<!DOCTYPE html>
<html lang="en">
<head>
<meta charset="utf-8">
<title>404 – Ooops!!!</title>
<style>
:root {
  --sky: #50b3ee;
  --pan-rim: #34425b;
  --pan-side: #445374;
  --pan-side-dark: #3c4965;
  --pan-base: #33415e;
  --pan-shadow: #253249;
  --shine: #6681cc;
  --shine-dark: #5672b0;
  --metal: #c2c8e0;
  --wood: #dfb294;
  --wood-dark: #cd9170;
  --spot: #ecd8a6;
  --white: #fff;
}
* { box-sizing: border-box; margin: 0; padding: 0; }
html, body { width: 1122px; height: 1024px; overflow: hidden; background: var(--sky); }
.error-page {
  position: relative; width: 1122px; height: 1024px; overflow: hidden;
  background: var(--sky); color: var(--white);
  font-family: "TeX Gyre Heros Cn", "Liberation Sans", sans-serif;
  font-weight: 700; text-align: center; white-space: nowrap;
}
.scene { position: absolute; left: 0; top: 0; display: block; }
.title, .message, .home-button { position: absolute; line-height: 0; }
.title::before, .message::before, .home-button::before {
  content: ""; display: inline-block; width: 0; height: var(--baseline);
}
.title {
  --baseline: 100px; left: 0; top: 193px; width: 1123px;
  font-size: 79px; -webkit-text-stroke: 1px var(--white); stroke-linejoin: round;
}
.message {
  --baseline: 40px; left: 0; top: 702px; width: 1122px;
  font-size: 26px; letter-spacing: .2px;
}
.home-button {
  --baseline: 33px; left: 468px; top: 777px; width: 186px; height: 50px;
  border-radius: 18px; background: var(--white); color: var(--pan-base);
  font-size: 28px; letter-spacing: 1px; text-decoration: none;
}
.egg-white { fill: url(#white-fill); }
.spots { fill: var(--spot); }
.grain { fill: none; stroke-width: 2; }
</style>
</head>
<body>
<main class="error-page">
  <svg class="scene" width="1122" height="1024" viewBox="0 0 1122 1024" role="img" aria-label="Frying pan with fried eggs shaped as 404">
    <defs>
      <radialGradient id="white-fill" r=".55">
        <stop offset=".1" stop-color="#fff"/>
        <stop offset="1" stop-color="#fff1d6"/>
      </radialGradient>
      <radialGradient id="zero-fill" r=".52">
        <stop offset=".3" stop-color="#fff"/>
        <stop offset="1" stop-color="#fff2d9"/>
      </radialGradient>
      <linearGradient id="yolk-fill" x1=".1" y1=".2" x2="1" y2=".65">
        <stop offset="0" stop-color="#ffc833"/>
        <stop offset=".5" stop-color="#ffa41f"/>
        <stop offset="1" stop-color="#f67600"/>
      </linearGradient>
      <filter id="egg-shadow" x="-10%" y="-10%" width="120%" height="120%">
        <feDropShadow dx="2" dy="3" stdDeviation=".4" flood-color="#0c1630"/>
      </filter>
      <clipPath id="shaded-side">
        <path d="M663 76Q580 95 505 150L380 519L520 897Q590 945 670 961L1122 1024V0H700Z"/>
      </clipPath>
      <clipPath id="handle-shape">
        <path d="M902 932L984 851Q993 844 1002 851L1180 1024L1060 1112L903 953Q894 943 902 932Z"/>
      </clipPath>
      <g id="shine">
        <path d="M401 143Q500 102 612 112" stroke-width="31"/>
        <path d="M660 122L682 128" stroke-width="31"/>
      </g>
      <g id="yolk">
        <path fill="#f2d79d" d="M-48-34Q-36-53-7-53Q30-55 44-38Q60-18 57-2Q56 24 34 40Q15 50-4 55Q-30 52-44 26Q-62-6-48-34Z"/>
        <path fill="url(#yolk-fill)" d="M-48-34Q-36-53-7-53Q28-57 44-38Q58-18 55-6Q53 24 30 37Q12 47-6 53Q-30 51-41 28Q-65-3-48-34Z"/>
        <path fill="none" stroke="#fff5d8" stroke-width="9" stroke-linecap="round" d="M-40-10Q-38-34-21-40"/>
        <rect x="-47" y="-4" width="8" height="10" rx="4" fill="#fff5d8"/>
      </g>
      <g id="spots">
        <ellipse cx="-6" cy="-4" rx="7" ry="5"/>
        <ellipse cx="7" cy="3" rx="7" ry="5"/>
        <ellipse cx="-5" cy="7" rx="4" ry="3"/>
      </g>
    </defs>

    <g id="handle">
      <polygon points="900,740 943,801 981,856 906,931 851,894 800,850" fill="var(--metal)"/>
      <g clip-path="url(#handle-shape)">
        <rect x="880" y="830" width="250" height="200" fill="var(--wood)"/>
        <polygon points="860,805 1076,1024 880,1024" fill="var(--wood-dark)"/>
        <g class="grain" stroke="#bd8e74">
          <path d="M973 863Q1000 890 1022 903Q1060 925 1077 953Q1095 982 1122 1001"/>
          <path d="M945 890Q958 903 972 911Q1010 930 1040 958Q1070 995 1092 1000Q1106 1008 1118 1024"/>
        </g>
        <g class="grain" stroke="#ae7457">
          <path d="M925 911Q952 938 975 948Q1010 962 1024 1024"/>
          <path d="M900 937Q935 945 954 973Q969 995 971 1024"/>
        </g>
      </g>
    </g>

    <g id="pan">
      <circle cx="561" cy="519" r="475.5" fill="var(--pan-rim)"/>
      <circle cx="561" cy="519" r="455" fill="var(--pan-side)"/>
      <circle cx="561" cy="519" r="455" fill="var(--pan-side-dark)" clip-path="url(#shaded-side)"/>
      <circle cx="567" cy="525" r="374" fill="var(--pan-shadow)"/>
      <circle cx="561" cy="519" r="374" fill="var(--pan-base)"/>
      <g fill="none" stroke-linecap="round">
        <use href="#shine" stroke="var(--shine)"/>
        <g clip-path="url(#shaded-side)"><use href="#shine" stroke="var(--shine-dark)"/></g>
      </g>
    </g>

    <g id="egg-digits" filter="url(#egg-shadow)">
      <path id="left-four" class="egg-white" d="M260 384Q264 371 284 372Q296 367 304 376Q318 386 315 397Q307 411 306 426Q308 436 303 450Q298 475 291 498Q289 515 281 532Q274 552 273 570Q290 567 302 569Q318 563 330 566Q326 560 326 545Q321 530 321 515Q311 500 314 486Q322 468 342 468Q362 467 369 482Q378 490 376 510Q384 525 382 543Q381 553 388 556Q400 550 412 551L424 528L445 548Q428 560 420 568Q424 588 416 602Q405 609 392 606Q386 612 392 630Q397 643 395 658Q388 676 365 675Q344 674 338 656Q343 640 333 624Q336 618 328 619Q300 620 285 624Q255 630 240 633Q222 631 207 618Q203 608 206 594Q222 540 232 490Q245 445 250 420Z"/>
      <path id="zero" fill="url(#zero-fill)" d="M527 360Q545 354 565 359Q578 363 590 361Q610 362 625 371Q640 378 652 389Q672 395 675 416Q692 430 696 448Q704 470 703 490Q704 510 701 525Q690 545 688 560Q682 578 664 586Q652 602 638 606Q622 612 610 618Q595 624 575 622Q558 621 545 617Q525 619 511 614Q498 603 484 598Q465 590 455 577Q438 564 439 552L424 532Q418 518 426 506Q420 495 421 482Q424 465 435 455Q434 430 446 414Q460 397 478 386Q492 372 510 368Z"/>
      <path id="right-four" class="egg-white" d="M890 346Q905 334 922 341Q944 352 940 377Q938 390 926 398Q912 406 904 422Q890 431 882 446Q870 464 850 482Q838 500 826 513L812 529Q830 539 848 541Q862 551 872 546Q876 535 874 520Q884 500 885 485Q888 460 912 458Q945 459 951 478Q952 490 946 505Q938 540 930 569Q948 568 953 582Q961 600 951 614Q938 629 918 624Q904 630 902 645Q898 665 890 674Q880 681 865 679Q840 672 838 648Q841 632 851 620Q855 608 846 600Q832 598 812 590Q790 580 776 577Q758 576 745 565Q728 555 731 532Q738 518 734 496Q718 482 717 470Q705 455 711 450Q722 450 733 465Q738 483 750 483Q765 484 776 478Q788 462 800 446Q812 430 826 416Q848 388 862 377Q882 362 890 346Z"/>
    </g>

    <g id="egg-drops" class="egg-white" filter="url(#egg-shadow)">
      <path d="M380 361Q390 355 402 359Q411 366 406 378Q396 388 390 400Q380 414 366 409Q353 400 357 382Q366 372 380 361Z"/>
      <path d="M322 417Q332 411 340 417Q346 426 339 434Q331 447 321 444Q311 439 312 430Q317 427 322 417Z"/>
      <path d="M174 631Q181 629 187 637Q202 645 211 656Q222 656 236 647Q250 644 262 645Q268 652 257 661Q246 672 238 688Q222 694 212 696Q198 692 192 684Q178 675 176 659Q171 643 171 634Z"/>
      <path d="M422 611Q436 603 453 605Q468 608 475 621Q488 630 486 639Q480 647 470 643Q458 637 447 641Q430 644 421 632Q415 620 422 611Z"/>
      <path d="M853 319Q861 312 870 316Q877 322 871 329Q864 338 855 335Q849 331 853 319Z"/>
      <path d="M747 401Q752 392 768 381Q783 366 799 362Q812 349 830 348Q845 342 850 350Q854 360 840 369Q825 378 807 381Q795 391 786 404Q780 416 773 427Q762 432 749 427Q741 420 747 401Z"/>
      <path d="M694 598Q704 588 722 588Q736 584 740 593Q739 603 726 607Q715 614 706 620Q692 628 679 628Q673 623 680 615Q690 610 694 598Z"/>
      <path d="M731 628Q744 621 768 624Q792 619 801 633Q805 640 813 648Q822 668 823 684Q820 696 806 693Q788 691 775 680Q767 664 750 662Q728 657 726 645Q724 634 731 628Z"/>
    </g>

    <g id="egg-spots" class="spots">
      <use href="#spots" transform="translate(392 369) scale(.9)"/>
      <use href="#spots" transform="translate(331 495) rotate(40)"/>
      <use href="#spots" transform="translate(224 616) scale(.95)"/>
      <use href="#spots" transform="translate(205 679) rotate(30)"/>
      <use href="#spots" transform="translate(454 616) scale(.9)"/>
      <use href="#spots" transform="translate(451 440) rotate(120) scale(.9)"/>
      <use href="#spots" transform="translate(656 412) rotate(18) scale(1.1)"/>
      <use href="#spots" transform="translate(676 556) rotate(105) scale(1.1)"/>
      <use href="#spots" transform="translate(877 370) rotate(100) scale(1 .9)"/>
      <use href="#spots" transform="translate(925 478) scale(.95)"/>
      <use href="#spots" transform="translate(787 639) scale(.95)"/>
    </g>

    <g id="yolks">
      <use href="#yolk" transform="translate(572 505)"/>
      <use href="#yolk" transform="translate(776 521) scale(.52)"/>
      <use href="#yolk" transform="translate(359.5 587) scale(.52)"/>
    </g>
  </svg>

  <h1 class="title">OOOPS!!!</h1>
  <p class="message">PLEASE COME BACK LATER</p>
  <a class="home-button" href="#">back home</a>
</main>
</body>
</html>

☆ ☆ ☆ ☆

## The task
Where does the word "height" occur in the records? Return every line that holds it.

## Result
html, body { width: 1122px; height: 1024px; overflow: hidden; background: var(--sky); }
  position: relative; width: 1122px; height: 1024px; overflow: hidden;
.title, .message, .home-button { position: absolute; line-height: 0; }
  content: ""; display: inline-block; width: 0; height: var(--baseline);
  --baseline: 33px; left: 468px; top: 777px; width: 186px; height: 50px;
  <svg class="scene" width="1122" height="1024" viewBox="0 0 1122 1024" role="img" aria-label="Frying pan with fried eggs shaped as 404">
      <filter id="egg-shadow" x="-10%" y="-10%" width="120%" height="120%">
        <rect x="-47" y="-4" width="8" height="10" rx="4" fill="#fff5d8"/>
        <rect x="880" y="830" width="250" height="200" fill="var(--wood)"/>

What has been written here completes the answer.